Exercise brief:
Pull every line holding the word "application" from the data below and copy it.

Supplied material:
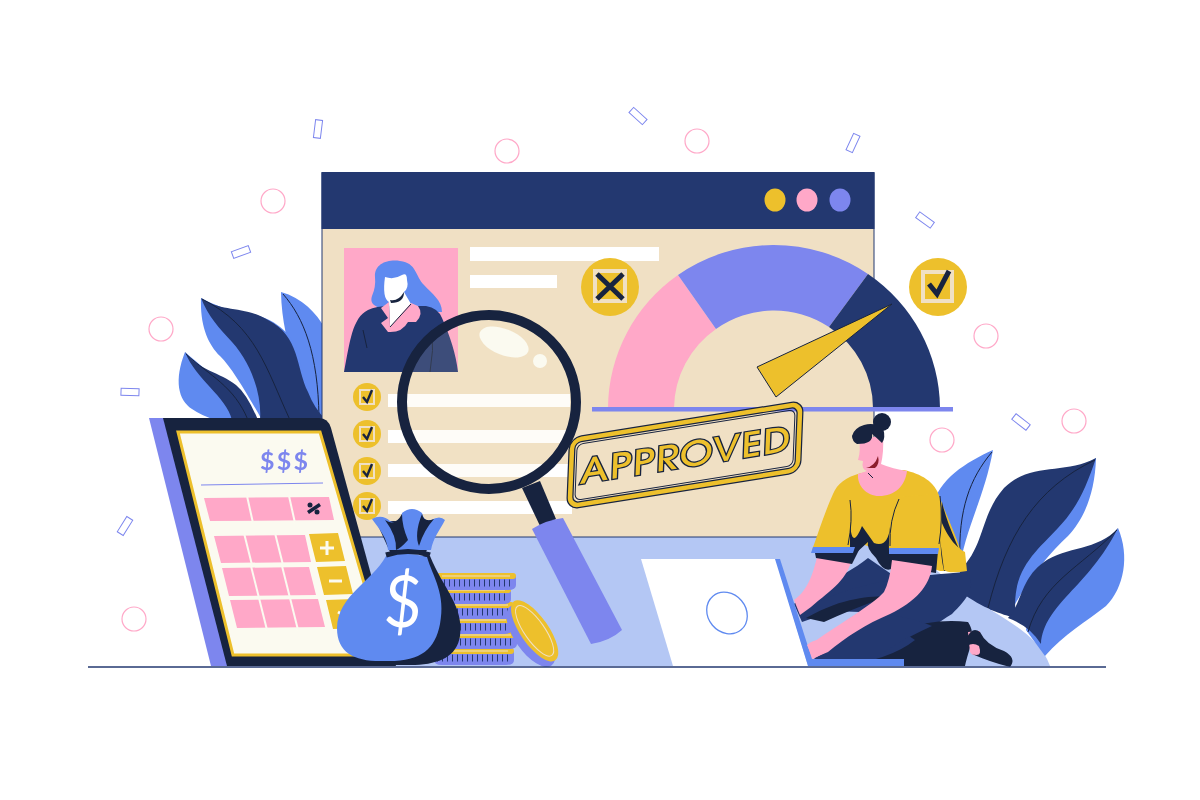
<!DOCTYPE html>
<html lang="en">
<head>
<meta charset="utf-8">
<title>Loan approval illustration</title>
<style>
:root{--navy:#233870;--ink:#17233f;--yellow:#edc02c;--pink:#ffa8c8;--rose:#f78fb3;--violet:#7d86ee;--blue:#5f8af0;--sky:#b4c7f4;--sand:#f0e0c4;--cream:#fbfaf0}
html,body{margin:0;background:#fff;overflow:hidden}
svg{display:block;width:1200px;height:800px}
.navy{fill:var(--navy)}.ink{fill:var(--ink)}.yellow{fill:var(--yellow)}.pink{fill:var(--pink)}.violet{fill:var(--violet)}.blue{fill:var(--blue)}.sky{fill:var(--sky)}.sand{fill:var(--sand)}.cream{fill:var(--cream)}.white{fill:#fff}
.line{fill:none;stroke:var(--ink);stroke-width:1}
.confetti{fill:none;stroke:var(--violet)}
.rings{fill:none;stroke:var(--pink);stroke-width:1.2}
.stamp{font:800 36px "TeX Gyre Adventor","Inter",sans-serif;font-weight:700;fill:var(--yellow);stroke:var(--ink);stroke-width:1.2}
.money{font:500 25px "Lato","Open Sans",sans-serif;font-weight:700;fill:var(--violet)}
.bag-sign{font:400 72px "Lato","Open Sans",sans-serif;fill:#fff}
</style>
</head>
<body>
<svg viewBox="0 0 1200 800" role="img" aria-label="A woman with a laptop beside an approved loan application, a calculator and money">
<defs>
<rect id="chip" x="-9" y="-3.5" width="18" height="7"/>
<g id="check">
<circle r="14" class="yellow"/>
<rect x="-7" y="-7" width="14" height="14" fill="none" stroke="var(--sand)" stroke-width="2"/>
<path d="M-4 0L0 5L5 -7" fill="none" stroke="var(--ink)" stroke-width="2.4"/>
</g>
<g id="coin">
<path class="violet" d="M-40 0V9Q-40 14 -32 14H32Q40 14 40 9V0Z"/>
<path d="M-37 7H38" stroke="var(--navy)" stroke-width="7" stroke-dasharray="1 4"/>
<rect class="yellow" x="-40" y="-3" width="80" height="6" rx="3"/>
<path d="M-34 0H34" stroke="var(--sand)"/>
</g>
<clipPath id="screen-clip"><path d="M178 432H320L385 655H233Z"/></clipPath>
<clipPath id="lens-clip"><circle cx="489" cy="402" r="88"/></clipPath>
</defs>
<rect class="white" width="1200" height="800"/>

<g id="confetti">
<g class="confetti">
<use href="#chip" transform="translate(318 129) rotate(97)"/>
<use href="#chip" transform="translate(241 252) rotate(-20)"/>
<use href="#chip" transform="translate(130 392) rotate(2)"/>
<use href="#chip" transform="translate(125 526) rotate(-58)"/>
<use href="#chip" transform="translate(638 116) rotate(42)"/>
<use href="#chip" transform="translate(853 143) rotate(-65)"/>
<use href="#chip" transform="translate(925 220) rotate(36)"/>
<use href="#chip" transform="translate(1021 422) rotate(38)"/>
</g>
<g class="rings">
<circle cx="507" cy="151" r="12"/><circle cx="697" cy="141" r="12"/><circle cx="273" cy="201" r="12"/><circle cx="161" cy="329" r="12"/><circle cx="134" cy="619" r="12"/><circle cx="986" cy="336" r="12"/><circle cx="1074" cy="421" r="12"/><circle cx="942" cy="440" r="12"/>
</g>
</g>

<g id="left-plant">
<path class="blue" d="M281 292C302 298 316 312 326 330V420H300C308 386 282 350 281 292Z"/>
<path class="line" d="M283 294C304 318 318 354 319 417"/>
<path class="blue" d="M201 298C200 326 208 344 220 356C232 368 246 392 262 420H324C310 400 304 380 300 360C296 332 270 316 246 313C230 311 214 305 201 298Z"/>
<path class="navy" d="M201 298C222 313 243 305 268 320C300 336 296 368 308 392Q314 408 326 420H260C262 396 252 364 232 342C219 328 208 316 201 298Z"/>
<path class="line" d="M202 299C256 326 266 368 290 420"/>
<path class="blue" d="M185 352C174 380 178 400 192 409Q202 416 216 420H256C244 396 212 376 185 352Z"/>
<path class="navy" d="M185 352C199 371 220 372 236 385Q247 394 258 420H232C226 396 196 380 185 352Z"/>
<path class="line" d="M186 354C210 376 234 386 248 420"/>
</g>

<path id="backdrop" class="sky" d="M340 536H880C915 550 940 574 963 592C1000 618 1038 632 1050 666H340Z"/>

<g id="right-plant">
<path class="blue" d="M993 450C966 462 938 480 933 506C929 532 944 556 960 572C962 535 984 500 993 450Z"/>
<path class="line" d="M992 452C970 478 958 510 960 560"/>
<path class="blue" d="M1096 458C1095 495 1083 520 1068 536C1050 553 1032 574 1014 606L990 610C1005 550 1046 488 1096 458Z"/>
<path class="navy" d="M1096 458C1064 475 1030 462 1004 488C980 515 985 546 960 570V592C985 609 1000 614 1016 618C1010 570 1036 552 1058 528C1077 508 1086 488 1096 458Z"/>
<path class="line" d="M1095 460C1036 488 1006 536 988 608"/>
<path class="blue" d="M1118 528C1130 556 1124 588 1106 606C1086 622 1064 634 1045 656L1026 630C1034 590 1084 576 1118 528Z"/>
<path class="navy" d="M1118 528C1098 551 1066 546 1044 562C1020 579 1022 604 1008 618Q1030 626 1041 644C1044 604 1088 588 1118 528Z"/>
<path class="line" d="M1117 530C1080 568 1042 582 1028 632"/>
</g>

<g id="application-window">
<rect class="sand" x="322" y="173" width="552" height="364" stroke="var(--navy)"/>
<rect class="navy" x="321.500" y="172" width="553" height="57"/>
<ellipse class="yellow" cx="775" cy="200" rx="10.500" ry="11.500"/><ellipse class="pink" cx="807" cy="200" rx="10.500" ry="11.500"/><ellipse class="violet" cx="840" cy="200" rx="10.500" ry="11.500"/>
<g class="white"><rect x="470" y="247" width="189" height="14"/><rect x="470" y="275" width="87" height="13"/><rect x="388" y="394" width="182" height="13"/><rect x="388" y="430" width="182" height="13"/><rect x="388" y="464" width="182" height="13"/><rect x="388" y="501" width="184" height="13"/></g>
<g id="profile">
<rect class="pink" x="344" y="248" width="114" height="124"/>
<path class="blue" d="M375 277C374 263 389 259 400 261C417 263 415 276 424 285C432 294 442 300 442 312H400C384 309 368 308 372 296Q376 287 375 277Z"/>
<path class="navy" d="M344 372C350 342 352 318 368 310Q376 306 390 306H426Q438 308 442 318C450 336 456 354 458 372Z"/>
<path class="white" d="M385 277Q394 280 402 275Q407 272 407 280Q409 288 404 292L411 304L390 330L389 302Q382 298 385 277Z"/>
<path class="ink" d="M390 300Q398 302 404 292Q404 303 391 303Z"/>
<path class="pink" d="M389 302L381 308L388 318L381 323L388 332Q402 333 408 322L416 322Q424 314 418 306L411 303L390 327Z"/>
<path class="line" d="M390 327L411 304M432 330Q434 350 430 372M363 330L367 348"/>
</g>
<use href="#check" x="367" y="397"/><use href="#check" x="367" y="434"/><use href="#check" x="367" y="471"/><use href="#check" x="367" y="506"/>
</g>

<g id="score-gauge">
<path class="pink" d="M608 408A166 164 0 0 1 678 275L716 329A99 98 0 0 0 674 408Z"/>
<path class="violet" d="M678 275A166 164 0 0 1 868 274L829 327A99 98 0 0 0 716 329Z"/>
<path class="navy" d="M868 274A166 164 0 0 1 940 408H873A99 98 0 0 0 829 327Z"/>
<rect class="violet" x="592" y="407" width="361" height="4.500"/>
<path class="yellow" d="M892 304L757 367L776 397Z" stroke="var(--ink)"/>
<circle class="yellow" cx="610" cy="287" r="29"/>
<rect x="595" y="271" width="30" height="30" fill="none" stroke="var(--sand)" stroke-width="4"/>
<path d="M597 274L623 299M623 274L597 299" stroke="var(--ink)" stroke-width="5"/>
<circle class="yellow" cx="938" cy="287" r="29"/>
<rect x="923" y="272" width="29" height="29" fill="none" stroke="var(--sand)" stroke-width="4"/>
<path d="M929 284L937 294L949 271" fill="none" stroke="var(--ink)" stroke-width="5"/>
</g>

<g id="approved-stamp" transform="matrix(1 -.16 -.04 1 685 455)">
<rect x="-114" y="-33" width="228" height="66" rx="9" fill="none" stroke="var(--ink)" stroke-width="7"/>
<rect x="-114" y="-33" width="228" height="66" rx="9" fill="none" stroke="var(--yellow)" stroke-width="4.500"/>
<rect x="-109" y="-28" width="218" height="56" rx="6" fill="none" stroke="var(--ink)"/>
<text class="stamp" x="-106" y="13" textLength="212" lengthAdjust="spacingAndGlyphs">APPROVED</text>
</g>

<g id="calculator">
<path class="violet" d="M149 418H166L230 666H211Z"/>
<path class="ink" d="M163 418H319Q328 418 331 428L396 666H227Z"/>
<path class="cream" d="M178 432H320L385 655H233Z" stroke="var(--yellow)" stroke-width="3"/>
<text class="money" x="260" y="470" textLength="48">$$$</text>
<path d="M201 485L323 483" stroke="var(--violet)"/>
<g clip-path="url(#screen-clip)">
<path class="pink" d="M204 498L329 497L334 520L210 521Z"/>
<path class="pink" d="M214 536L305 535L311 562L221 563ZM222 568L309 567L316 595L229 596ZM230 600L318 599L325 627L237 628Z"/>
<path d="M247 496L253 523M289 496L295 523M244 533L252 565M275 533L283 565M251 566L259 598M282 566L290 598M259 598L267 630M290 598L298 630" stroke="var(--cream)" stroke-width="2"/>
<path class="yellow" d="M309 534L338 533L345 561L316 562ZM317 567L346 566L353 594L324 595ZM326 600L355 599L362 628L333 629Z"/>
<path d="M320 548H334M327 541V555M329 581H342M338 612L349 618" stroke="var(--cream)" stroke-width="3"/>
<g class="ink"><path d="M307 511L319 503L321 506L309 514Z"/><circle cx="310" cy="505" r="2.500"/><circle cx="317" cy="512" r="2.500"/></g>
</g>
</g>

<g id="coins">
<use href="#coin" x="474" y="651"/><use href="#coin" x="477" y="635"/><use href="#coin" x="472" y="620"/><use href="#coin" x="474" y="605"/><use href="#coin" x="471" y="590"/><use href="#coin" x="476" y="576"/>
<g transform="translate(533 632) rotate(-35)">
<ellipse class="violet" cx="-4" cy="2" rx="16" ry="36"/><ellipse class="yellow" cx="2" rx="14" ry="36"/><ellipse cx="2" rx="10" ry="30" fill="none" stroke="var(--sand)"/>
</g>
</g>

<g id="money-bag">
<path class="ink" d="M405 556H430C444 590 464 606 460 636C457 656 440 664 415 665H370Z"/>
<path class="blue" d="M386 556Q406 551 427 557C433 577 446 594 440 624C435 650 420 662 385 661C356 662 337 654 337 628C338 595 372 582 386 556Z"/>
<path class="ink" d="M376 521L440 521L426 552H390Z"/>
<path class="blue" d="M372 519C379 515 386 517 390 521C398 525 402 516 402 513Q412 505 422 513Q424 522 431 520Q440 515 445 520C440 530 433 538 431 550H388C387 538 380 530 372 519Z"/>
<path class="ink" d="M385 520Q395 527 402 514Q402 526 408 540Q401 548 396 550Q397 536 385 520ZM422 514Q424 523 434 519Q424 530 419 546Q414 534 422 514Z"/>
<path d="M386 555Q408 548 430 555" fill="none" stroke="var(--ink)" stroke-width="5"/>
<text class="bag-sign" x="403" y="627" text-anchor="middle" transform="rotate(3 403 605)" textLength="38" lengthAdjust="spacingAndGlyphs">$</text>
</g>

<g id="magnifier">
<g clip-path="url(#lens-clip)"><rect class="sand" x="400" y="313" width="178" height="178" opacity=".12"/></g>
<ellipse class="cream" cx="504" cy="342" rx="26" ry="13" transform="rotate(22 504 342)"/><circle class="cream" cx="540" cy="361" r="7"/>
<path class="ink" d="M522 488L540 481L556 519L541 528Z"/>
<circle cx="489" cy="402" r="87" fill="none" stroke="var(--ink)" stroke-width="10"/>
<path class="violet" d="M532 529Q546 520 563 518L622 630Q610 641 591 644Z"/>
</g>

<g id="woman">
<path class="navy" d="M868 558C840 580 810 588 794 604L802 622C850 606 880 590 900 580Z"/>
<path class="navy" d="M802 610C850 584 890 578 964 572C980 584 966 600 952 614C925 630 906 650 900 666H812C816 650 830 630 860 612Z"/>
<path class="ink" d="M900 630Q935 618 968 622C977 635 969 648 965 666H840Q890 660 915 640Z"/>
<path class="navy" d="M860 616C880 612 910 616 932 626Q890 645 870 664H812Q830 632 860 616Z"/>
<path class="ink" d="M806 618C845 596 870 597 888 596Q850 610 824 622Z"/>
<path class="pink" d="M968 632L980 631L982 654Q973 658 970 652Z"/>
<path class="ink" d="M967 638Q972 626 980 632Q986 645 1004 651Q1017 658 1010 667Q990 662 972 654Q983 658 979 646Q973 642 967 646Z"/>
<path class="pink" d="M818 553L853 555C848 580 832 589 811 607L800 615L794 600C809 590 814 570 818 553Z"/>
<path class="ink" d="M814 548H860L852 564L816 558Z"/>
<path class="yellow" d="M861 473C846 477 837 484 833 494C824 514 818 534 812 550L853 552L852 540L888 554L940 571H966C960 542 948 520 940 498C935 481 921 474 904 470Z"/>
<path class="ink" d="M850 515C850 540 854 546 862 526L874 543Q888 548 890 527L893 568Q884 574 876 558Q866 548 868 542L856 553H850Z"/>
<path class="ink" d="M942 502C948 528 960 548 967 571H944Q938 548 942 502Z"/>
<path class="yellow" d="M936 507C942 525 950 544 965 552L967 571Q949 574 944 570Z"/>
<path class="ink" d="M888 551H938L936 573L890 566Z"/>
<path class="pink" d="M892 560L932 566C930 586 915 602 890 614C866 624 846 637 828 652L809 660L808 646C836 626 874 604 884 592Q890 580 892 560Z"/>
<path class="yellow" d="M898 497Q888 521 889 551H938C943 534 943 514 938 494Z"/>
<path class="blue" d="M813 547H855L853 553H811ZM889 548H939L938 554H889Z"/>
<path class="line" d="M850 500Q853 520 848 545M899 499Q889 520 890 546M940 496Q943 520 939 544"/>
<path class="pink" d="M859 440L883 435Q884 452 881 464Q893 469 907 471C905 486 895 496 879 496C867 496 857 486 858 474L867 471Q861 469 863 461L858 460Q861 450 859 440Z"/>
<path fill="#8c1d2c" d="M866 468Q875 466 878 456Q880 464 875 468Z"/>
<path class="line" d="M868 473L873 478"/>
<circle class="ink" cx="882" cy="422" r="9"/>
<path class="ink" d="M852 436Q854 428 864 425Q874 422 883 428Q886 438 882 443Q877 438 872 434Q874 444 857 444Q852 441 852 436Z"/>
</g>

<g id="laptop">
<path class="white" d="M641 559H776L808 666H673Z"/>
<path class="blue" d="M775 559H780L812 659H904V666H808Z"/>
<ellipse cx="727" cy="613" rx="19" ry="22" fill="none" stroke="var(--blue)" stroke-width="1.300" transform="rotate(-40 727 613)"/>
<path class="pink" d="M807 645Q817 636 830 643L828 651L813 659Z"/>
</g>
<path id="ground" d="M88 667H1106" stroke="var(--navy)" stroke-width="1.500"/>
</svg>
</body>
</html>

Problem solution:
<svg viewBox="0 0 1200 800" role="img" aria-label="A woman with a laptop beside an approved loan application, a calculator and money">
<g id="application-window">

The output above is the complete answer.